    —          —          388        —          —          —          —          —          —          388   

Amortization of stock options

    —          —          713        —          —          —          —          —          —          713   

Forgiveness of stock subscription receivable

    —          —          —          —          —          —          —          —          80        80   

Issuance of stock purchase warrants

    —          —          —          —          —          —          —          6,696        —          6,696   

Translation adjustment, net of tax

    —          —          —          —          —          —          (134     —          —          (134

Adjustment to pension obligation, net of tax

    —          —          —          —          —          —          1,035        —          —          1,035   
 

 

 

   

 

 

   

 

 

   

 

 

   

 

 

   

 

 

   

 

 

   

 

 

   

 

 

   

 

 

 

Balance, December 31, 2009

    20,297        (220   $ 364,046      $ (1,580   $ (294,568   $ (189,589     (25,587   $ 6,696      $ (154   $ (140,736
 

 

 

   

 

 

   

 

 

   

 

 

   

 

 

   

 

 

   

 

 

   

 

 

   

 

 

   

 

 

 

Net loss

    —          —          —          —          (7,406     —          —          —          —          (7,406

Issuance of restricted stock

    69        —          —          —          —          —          —          —          —          —     

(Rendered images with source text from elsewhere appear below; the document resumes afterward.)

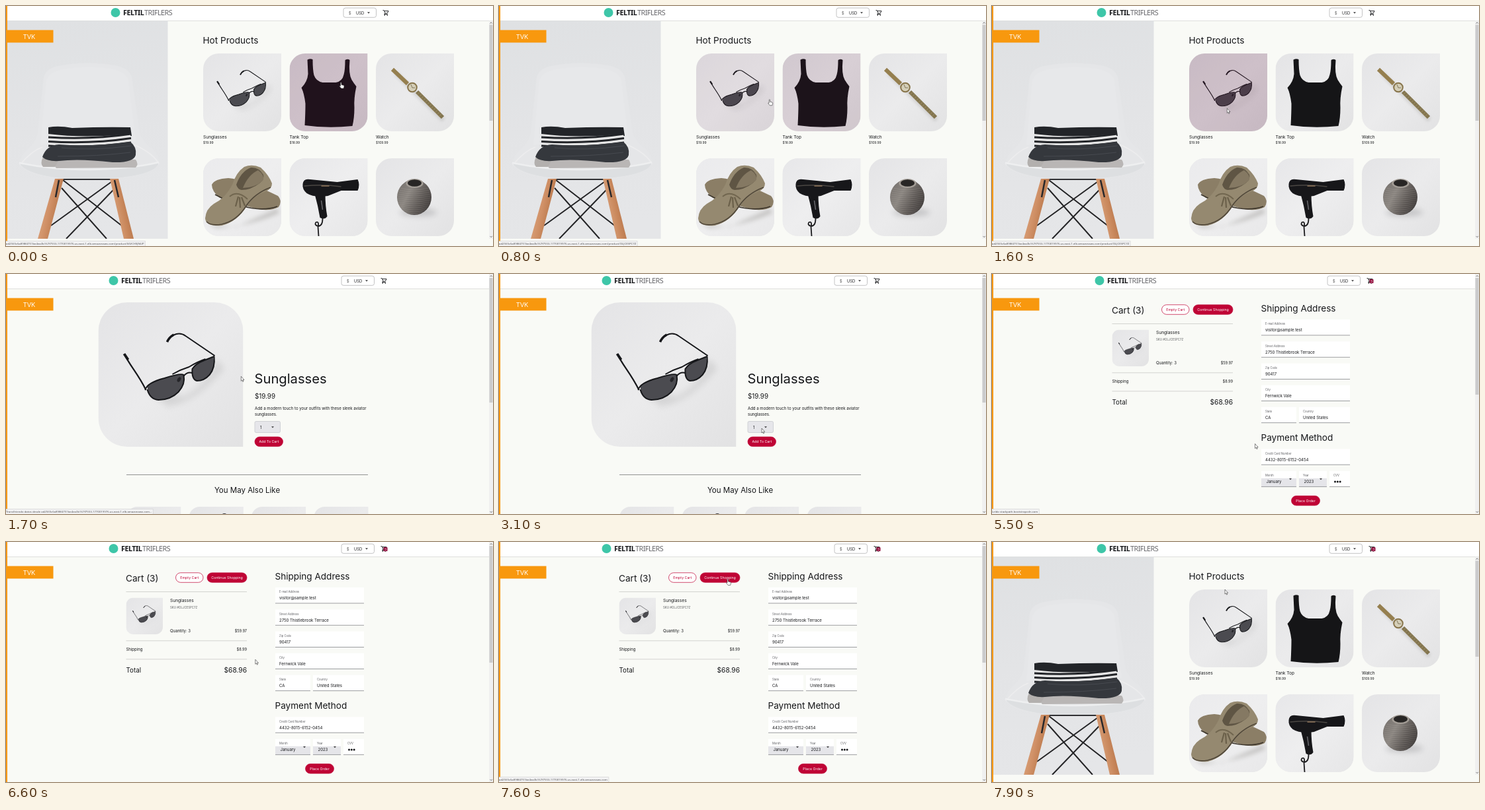
Recreate the animation shown at these times as an HTML page with a canvas. Size 736x364 px, loop 8000 ms.

```html
<!DOCTYPE html>
<html lang="en">
<head>
<meta charset="utf-8">
<title>Shop checkout</title>
<style>
html, body { margin: 0; width: 100%; height: 100%; overflow: hidden; background: #f9faf6; }
canvas { display: block; width: 736px; height: 364px; }
</style>
</head>
<body>
<canvas id="stage"></canvas>
<script>
const W = 736, H = 364, LOOP = 8000;
const stage = document.getElementById('stage');
const dpr = window.devicePixelRatio || 1;
stage.width = W * dpr;
stage.height = H * dpr;
const c = stage.getContext('2d');

const INK = '#16171a', RED = '#bf0435', BG = '#f9faf6', ORANGE = '#f8980e';
const HOST = 'ad2565c6a898f4751be4ea3b167f7553-1770019976.us-east-1.elb.amazonaws.com';

function rect(x, y, w, h, color) {
  c.fillStyle = color;
  c.fillRect(x, y, w, h);
}

function round(x, y, w, h, r, fill, line, lw = 0.7) {
  c.beginPath();
  c.roundRect(x, y, w, h, r);
  if (fill) { c.fillStyle = fill; c.fill(); }
  if (line) { c.strokeStyle = line; c.lineWidth = lw; c.stroke(); }
}

function text(s, x, y, size, color = INK, align = 'left', font = '"Inter", sans-serif', weight = 400) {
  c.font = `${weight} ${size}px ${font}`;
  c.textAlign = align;
  c.fillStyle = color;
  c.fillText(s, x, y);
}

// Paths are SVG strings, so each shape stays on one line.
const fill = (d, color) => { c.fillStyle = color; c.fill(new Path2D(d)); };
function line(d, color, width) {
  c.strokeStyle = color;
  c.lineWidth = width;
  c.stroke(new Path2D(d));
}

function oval(x, y, rx, ry, color, turn = 0) {
  c.beginPath();
  c.ellipse(x, y, rx, ry, turn, 0, 7);
  c.fillStyle = color;
  c.fill();
}

function fade(x0, y0, x1, y1, ...colors) {
  const g = c.createLinearGradient(x0, y0, x1, y1);
  colors.forEach((k, i) => g.addColorStop(i / (colors.length - 1), k));
  return g;
}

function soft(blur, draw) {
  c.save();
  c.filter = `blur(${blur}px)`;
  draw();
  c.restore();
}

// Draws a picture of natural size n in a rounded square.
function picture(x, y, size, n, radii, draw, tint = 0) {
  c.save();
  c.beginPath();
  c.roundRect(x, y, size, size, radii.map(r => r * size));
  c.clip();
  c.translate(x, y);
  c.scale(size / n, size / n);
  rect(0, 0, n, n, fade(0, 0, n, n, '#e4e4e6', '#ebebec', '#e2e2e3'));
  if (draw) draw();
  if (tint) rect(0, 0, n, n, `rgba(80,10,48,${0.19 * tint})`);
  c.restore();
}

function sunglasses() {
  soft(5, () => fill('M75 133L130 143Q170 120 178 85L190 100Q150 150 105 158Z', 'rgba(120,120,125,.18)'));
  line('M40 79C46 94 60 108 72 133', INK, 2.2);
  line('M39 78L45 87', INK, 4);
  line('M104 60C112 46 124 45 132 51L176 81', INK, 2);
  line('M104 60Q107 53 114 49', INK, 3.6);
  fill('M74 127Q78 121 100 115Q125 107 129 110Q132 124 121 136Q109 148 91 148Q78 147 75 134Z', '#4b4b50');
  fill('M142 101Q147 93 160 88L174 83Q177 99 168 110Q160 119 149 119Q142 117 142 101Z', '#4b4b50');
  line('M71 133Q73 122 100 115Q125 107 129 110Q132 124 121 136Q109 148 91 148Q78 147 74 132', INK, 2);
  line('M142 101Q147 93 160 88L175 82Q177 99 168 110Q160 119 149 119Q141 117 142 101Z', INK, 2);
  line('M112 109Q124 102 137 98Q150 90 162 86M129 112Q134 105 142 107', INK, 2);
  oval(122, 117, 2.4, 4, '#242428', 0.5);
}

function tankTop() {
  fill('M27 9.500Q31 7.500 35 9Q35 25 37 33Q40 42 50 44H70Q80 42 82 32Q84 25 84 10Q88 7.500 91 10Q89 31 94 40Q97 45 101 50Q97 68 98 82Q98 98 95 110Q58 114 23 109Q24 90 24 76Q22 60 18 52Q27 43 28 31Z', '#151517');
}

function watch() {
  soft(2, () => line('M30 30L60 60L102 101', 'rgba(110,105,100,.2)', 6));
  line('M25 24L48 46', '#957f4f', 6);
  line('M62 58L101 97', '#83754f', 6);
  for (let i = 0; i < 12; i++) {
    const p = 64 + i * 3;
    line(`M${p - 2} ${p - 1}L${p + 2} ${p - 5}`, '#a99a6c', 0.7);
  }
  oval(55, 51.500, 7.8, 7.8, '#87744a');
  oval(55, 51.500, 5.8, 5.8, '#d5cfb8');
  line('M55 52L53 47M55 52L59 52', '#5d5135', 0.7);
}

function loafers() {
  rect(0, 0, 118, 118, fade(0, 0, 118, 118, '#ebebed', '#eeeeef', '#e8e8e9'));
  soft(3, () => fill('M8 100L50 104L112 76L115 83Q70 103 20 106Z', 'rgba(90,85,75,.25)'));
  fill('M13 40Q17 31 38 30Q62 32 113 57Q120 65 114 74Q98 82 75 75L25 60Q13 50 13 40Z', '#8b7e66');
  line('M18 55Q76 86 112 73', '#3e372d', 1.8);
  fill('M3 91Q4 77 16 69Q34 60 44 40Q50 21 62 13Q74 8 87 14Q99 25 104 38Q104 46 95 50Q77 56 66 72Q52 96 28 102Q4 104 3 91Z', '#958970');
  fill('M50 40Q57 20 72 14Q84 13 91 25Q93 32 85 38Q72 48 58 48Q52 47 50 40Z', '#5f5544');
  fill('M60 45Q68 25 83 18Q94 26 90 34Q78 45 60 45Z', '#857963');
  line('M5 96Q12 103 28 100Q51 95 65 72Q78 53 102 44', '#51483a', 1.7);
  line('M40 58Q52 48 67 62', '#71664f', 2);
  line('M53 58L49 73M55 59L56 75M58 59L63 72', '#6b604a', 2.2);
}

function dryer() {
  rect(0, 0, 118, 118, fade(0, 0, 118, 118, '#e7e7e9', '#eeeeef', '#e6e6e7'));
  fill('M20 39Q21 30 31 32L72 36L103 32Q107 40 103 49L78 49L58 57Q37 60 26 53Q19 47 20 39Z', '#17171a');
  fill('M38 54L54 54Q54 72 57 88Q53 94 46 90Q43 72 38 54Z', '#17171a');
  line('M22 42Q50 39 78 43', '#4b4743', 1.5);
  line('M48 42L60 42', '#c49c72', 1);
  line('M48 64L50 78', '#66666b', 1.6);
  line('M50 91Q50 103 43 103Q37 101 40 97Q45 95 43 104L44 118', '#1c1c1e', 1.8);
}

function pot() {
  soft(4, () => oval(64, 82, 28, 6, 'rgba(90,90,92,.25)'));
  oval(58, 59, 26, 27, fade(32, 45, 84, 72, '#77726e', '#8a8580', '#5f5a57', '#3c3837'));
  for (let i = 0; i < 13; i++) {
    const y = 45 + i * 3, r = Math.sqrt(Math.max(0, 650 - (y - 59) ** 2));
    line(`M${58 - r} ${y}Q58 ${y + 6} ${58 + r} ${y}`, 'rgba(215,210,205,.2)', 0.7);
  }
  oval(58.5, 38, 13, 7, '#a49e97');
  oval(58.5, 37.500, 10.5, 5.3, '#282625');
}

function chair() {
  c.save();
  c.beginPath();
  c.rect(2, 22.500, 242.500, 330.500);
  c.clip();
  rect(2, 22, 243, 332, fade(2, 30, 60, 353, '#dfe1e3', '#e3e4e6', '#e5e6e8'));
  fill('M57 108Q61 93 84 90Q122 83 165 90Q186 94 190 108L202 193Q206 205 220 216Q232 226 232 240Q220 257 165 262L86 262Q30 257 20 240Q22 225 36 214Q46 205 48 193Z', '#e5e6e8');
  fill('M61 113Q66 98 92 95Q125 90 158 95Q181 99 185 113L196 206L52 211Z', '#e7e8ea');
  line('M21 241Q38 220 55 214M193 210Q224 224 231 240', '#ededee', 1.5);
  fill('M20 238Q75 250 125 249Q190 248 231 237Q228 254 174 260Q125 266 82 261Q30 255 20 238Z', '#dddfe1');
  line('M20 238Q75 249 125 248Q190 247 231 237', '#eeeff0', 2.5);
  line('M86 264L176 334M163 264L68 333M84 276L152 353M165 276L91 353', '#242426', 2);
  line('M82 263L170 263', '#303033', 2);
  fill('M74 262L87 262L63 353L48 353Z', fade(52, 300, 82, 306, '#dca47d', '#cf8f65', '#b77649'));
  fill('M157 262L170 262L193 353L178 353Z', fade(160, 306, 190, 300, '#daa37d', '#ca895d', '#b16f45'));
  line('M80 264L75 290M164 264L170 290', '#28282b', 2.5);
  fill('M76 233Q120 228 196 233Q201 240 196 245L76 246Q70 240 76 233Z', '#b9b6b5');
  fill('M56 229Q66 233 82 230L74 244L56 244Q51 239 56 229Z', '#b3b0ae');
  fill('M64 184Q80 181 100 185Q150 183 188 184L190 197Q130 203 64 196Z', '#232529');
  fill('M64 194Q120 201 188 194L190 211Q128 219 65 214Z', '#e6e6e6');
  for (const y of [199, 205.5, 212]) line(`M64 ${y}Q128 ${y + 4} 189 ${y - 5}`, '#222428', 3);
  fill('M80 210Q130 214 188 206Q198 214 196 226Q193 238 161 237Q110 231 80 235Q62 236 55 229Q61 211 80 210Z', '#35383d');
  line('M84 215Q130 220 189 212M78 228Q140 228 188 222', '#474a50', 1);
  c.restore();
}

const caret = (x, y) => fill(`M${x - 2} ${y - 1}h4l-2 2.200z`, '#3a3a3c');

function header(dx, items) {
  rect(0, 0, W, 22, '#fff');
  rect(0, 22, W, 0.8, '#d8d9d6');
  oval(165.5 + dx, 10, 7, 7, '#3ec6a8');
  const face = '"Noto Sans", sans-serif';
  c.letterSpacing = '-0.5px';
  text('FELTIL', 177 + dx, 14.200, 10.8, INK, 'left', face, 800);
  const w = c.measureText('FELTIL').width;
  text('TRIFLERS', 177.500 + dx + w, 14.200, 10.8, '#66666a', 'left', face, 300);
  c.letterSpacing = '0px';
  round(510 + dx, 3, 49.500, 14.300, 3, '#fff', '#a9aaab');
  text('$', 518 + dx, 12.500, 5.6, '#555');
  text('USD', 529 + dx, 12.500, 5.7);
  caret(548 + dx, 10.300);
  const x = 569.5 + dx;
  line(`M${x} 6.500h1.600l2 4.500h3.200l1.700-3.500h-6.200M${x + 3.1} 11l-.9 1.500h5`, INK, 0.9);
  oval(x + 2.8, 13.900, 0.8, 0.8, INK);
  oval(x + 6.7, 13.900, 0.8, 0.8, INK);
  if (items) {
    round(x + 4, 8, 6, 6, 1, '#93103f');
    text(items, x + 7, 12.600, 4.2, '#fff', 'center');
  }
}

function scrollbar(top, bottom, thumbEnd) {
  rect(730, top, 6, bottom - top, '#f0f0f0');
  rect(730.500, top + 6, 5, thumbEnd - top - 6, '#cbcbcc');
  line(`M731.500 ${top + 4}l1.700-1.700l1.700 1.700M731.500 ${bottom - 4}l1.700 1.700l1.700-1.700`, '#555', 0.8);
}

function banner() {
  rect(0, 0, 2, H, ORANGE);
  rect(0, 36.500, 71.500, 19, ORANGE);
  text('TVK', 35, 49.600, 9.3, '#fff', 'center');
}

const goods = [
  ['Sunglasses', '$19.99', sunglasses, 219], ['Tank Top', '$18.99', tankTop, 118],
  ['Watch', '$109.99', watch, 118], ['', '', loafers, 118], ['', '', dryer, 118], ['', '', pot, 118]
];
const CARD = [0.2, 0, 0.2, 0.2];

function home(t) {
  const ramp = Math.min(1, Math.max(0, (t - 700) / 300));
  const tints = t < 1700 ? [ramp, 1 - ramp] : [];
  header(0, t > 5000 ? 3 : 0);
  chair();
  text('Hot Products', 297.5, 56.500, 13.6);
  goods.forEach(([name, price, draw, n], i) => {
    const x = 298 + (i % 3) * 130.5, y = i < 3 ? 72 : 231;
    picture(x, y, 118, n, CARD, draw, tints[i] || 0);
    text(name, x, 200.500, 6.6);
    text(price, x, 209.200, 4.9);
  });
  scrollbar(22.500, 353, 174);
}

function pill(label, x, y, w, outline) {
  round(x, y, w, 14.600, 7.3, outline ? '#fff' : RED, RED);
  text(label, x + w / 2, y + 9.200, 5.25, outline ? RED : '#fff', 'center');
}

function product(t, hotY) {
  header(-3, 0);
  picture(139.5, 43, 219, 219, [0.2, 0.2, 0, 0.2], sunglasses);
  text('Sunglasses', 375.5, 166, 20.2);
  text('$19.99', 376, 188.500, 9.8);
  text('Add a modern touch to your outfits with these sleek aviator', 376, 206, 6.05);
  text('sunglasses.', 376, 215, 6.05);
  round(376, 223.500, 38.500, 17, 2, '#e6e6ea', '#c3c4ca');
  text(t < 4300 ? '1' : '3', 384, 234.700, 6);
  caret(403, 232.300);
  pill('Add To Cart', 376, 247, 42.5);
  rect(182, 304.200, 365, 0.8, '#77787a');
  text('You May Also Like', 364.500, 332, 11.5, INK, 'center');
  for (let i = 0; i < 4; i++) picture(182 + i * 94.400, 353, 82.500, 118, CARD);
  oval(330, 365.500, 3.5, 2.5, '#3a3a3d');
  if (t >= 3400 && t < 4300) options(hotY);
  scrollbar(0, H, 195);
}

function options(hotY) {
  const top = 240.5, step = 11.4;
  rect(376, top, 42, step * 6, '#e6e6ea');
  const hot = Math.max(0, Math.floor((hotY - top) / step));
  rect(376, top + hot * step, 42, step, '#1a73d1');
  [1, 2, 3, 4, 5, 10].forEach((n, i) =>
    text(n, 381, top + i * step + 7.800, 6, i === hot ? '#fff' : INK));
  c.strokeStyle = '#a5a6aa';
  c.lineWidth = 0.6;
  c.strokeRect(376.3, top, 41.400, step * 6);
}

function field(label, value, x, y, w, select) {
  rect(x, y, w, 24, '#fff');
  if (select) {
    rect(x, y + 11, w, 13, '#e5e5e9');
    caret(x + w - 9, y + 12.300);
  }
  rect(x, y + 23.500, w, 0.8, '#85868a');
  text(label, x + 6, y + 8.400, 4.2, '#5c5d61');
  text(value, x + (select ? 7.5 : 6), y + 18.200, 6);
}

function cart() {
  header(-3, 3);
  text('Cart (3)', 181, 59.500, 13.6);
  pill('Empty Cart', 256.5, 46.700, 41.5, true);
  pill('Continue Shopping', 304, 46.700, 60);
  for (const y of [75, 149.500, 177.500]) rect(181.5, y, 182.500, 0.7, '#c3c4c1');
  picture(181.5, 84.500, 55.500, 219, CARD, sunglasses);
  text('Sunglasses', 248, 91.200, 6.6);
  text('SKU #OLJCESPC7Z', 248, 101.200, 4.4, '#58595c');
  text('Quantity: 3', 248, 137.300, 6);
  text('$59.97', 364, 137.300, 5.6, INK, 'right');
  text('Shipping', 181.5, 165.200, 6);
  text('$8.99', 364, 165.200, 5.6, INK, 'right');
  text('Total', 181.5, 198.300, 9.8);
  text('$68.96', 364, 198.300, 10.2, INK, 'right');

  text('Shipping Address', 406.5, 56.500, 13.55);
  field('E-mail Address', 'visitor@sample.test', 407, 69, 134);
  field('Street Address', '2750 Thistlebrook Terrace', 407, 102.300, 134);
  field('Zip Code', '90417', 407, 135.600, 134);
  field('City', 'Fernwick Vale', 407, 168.700, 134);
  field('State', 'CA', 407, 201.800, 53);
  field('Country', 'United States', 464, 201.800, 77);
  text('Payment Method', 406.5, 252.500, 13.55);
  field('Credit Card Number', '4432-8015-6152-0454', 407, 265.300, 134);
  field('Month', 'January', 407, 298.800, 53, true);
  field('Year', '2023', 464, 298.800, 42, true);
  field('CVV', '', 510, 298.800, 31);
  for (let i = 0; i < 3; i++) oval(518.5 + i * 3.800, 315, 1.5, 1.5, INK);
  pill('Place Order', 452.5, 336.500, 43);
  scrollbar(0, H, 183);
}

// Start, end, x and y of each pointer move.
const moves = [
  [500, 1000, 355.3, 155.300], [2400, 3100, 397, 234], [3600, 3900, 387.3, 265],
  [4400, 4700, 397.5, 257.500], [6300, 7000, 345, 56], [7600, 7900, 352, 72]
];

function pointer(t) {
  let x = 505.5, y = 115.5;
  for (const [a, b, nx, ny] of moves) {
    const p = Math.min(1, Math.max(0, (t - a) / (b - a)));
    const e = p * p * (3 - 2 * p);
    x += (nx - x) * e;
    y += (ny - y) * e;
  }
  return [x, y];
}

function cursor(x, y, hand) {
  c.save();
  c.translate(x, y);
  const shape = hand
    ? 'M0 1Q.7-.3 1.400 1L1.500 4L4.800 4.800Q5.700 5.300 5.400 7L4.700 9.500H1.200L-1.400 6.400Q-1.600 5 0 6Z'
    : 'M0 0V7L1.600 5.600L2.600 8L3.700 7.500L2.700 5.200H4.700Z';
  fill(shape, '#fff');
  line(shape, '#333', 0.6);
  c.restore();
}

function status(t) {
  const moving = `Transfiriendo datos desde ${HOST}…`;
  const steps = [
    [0, HOST + '/product/66VCHSJNUP'], [800, HOST + '/product/OLJCESPC7Z'], [1700, moving], [1900, ''],
    [4900, HOST], [5200, moving], [5500, 'Leído stackpath.bootstrapcdn.com'], [5700, ''],
    [7200, HOST], [7700, '']
  ];
  const label = steps.filter(s => s[0] <= t).pop()[1];
  if (!label) return;
  c.font = '400 4.3px "Open Sans", sans-serif';
  const w = c.measureText(label).width + 2;
  rect(0, 356.500, w, 7.500, '#f2f2f3');
  line(`M0 356.500H${w}V364`, '#cfcfd1', 0.6);
  text(label, 0, 362, 4.3, '#4b4b4e', 'left', '"Open Sans", sans-serif');
}

function render(now) {
  const t = Math.floor((now % LOOP) / 100) * 100;
  const [x, y] = pointer(t);
  c.setTransform(dpr, 0, 0, dpr, 0, 0);
  c.lineJoin = 'round';
  rect(0, 0, W, H, BG);
  if (t < 1700 || t >= 7700) home(t);
  else if (t < 5500) product(t, y);
  else cart();
  banner();
  status(t);
  const hand = t < 1600 || (t >= 4600 && t < 5200) || (t >= 7000 && t < 7700);
  cursor(x, y, hand);
  requestAnimationFrame(render);
}
requestAnimationFrame(render);
</script>
</body>
</html>
```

Forfeiture of restricted stock

    —              —          —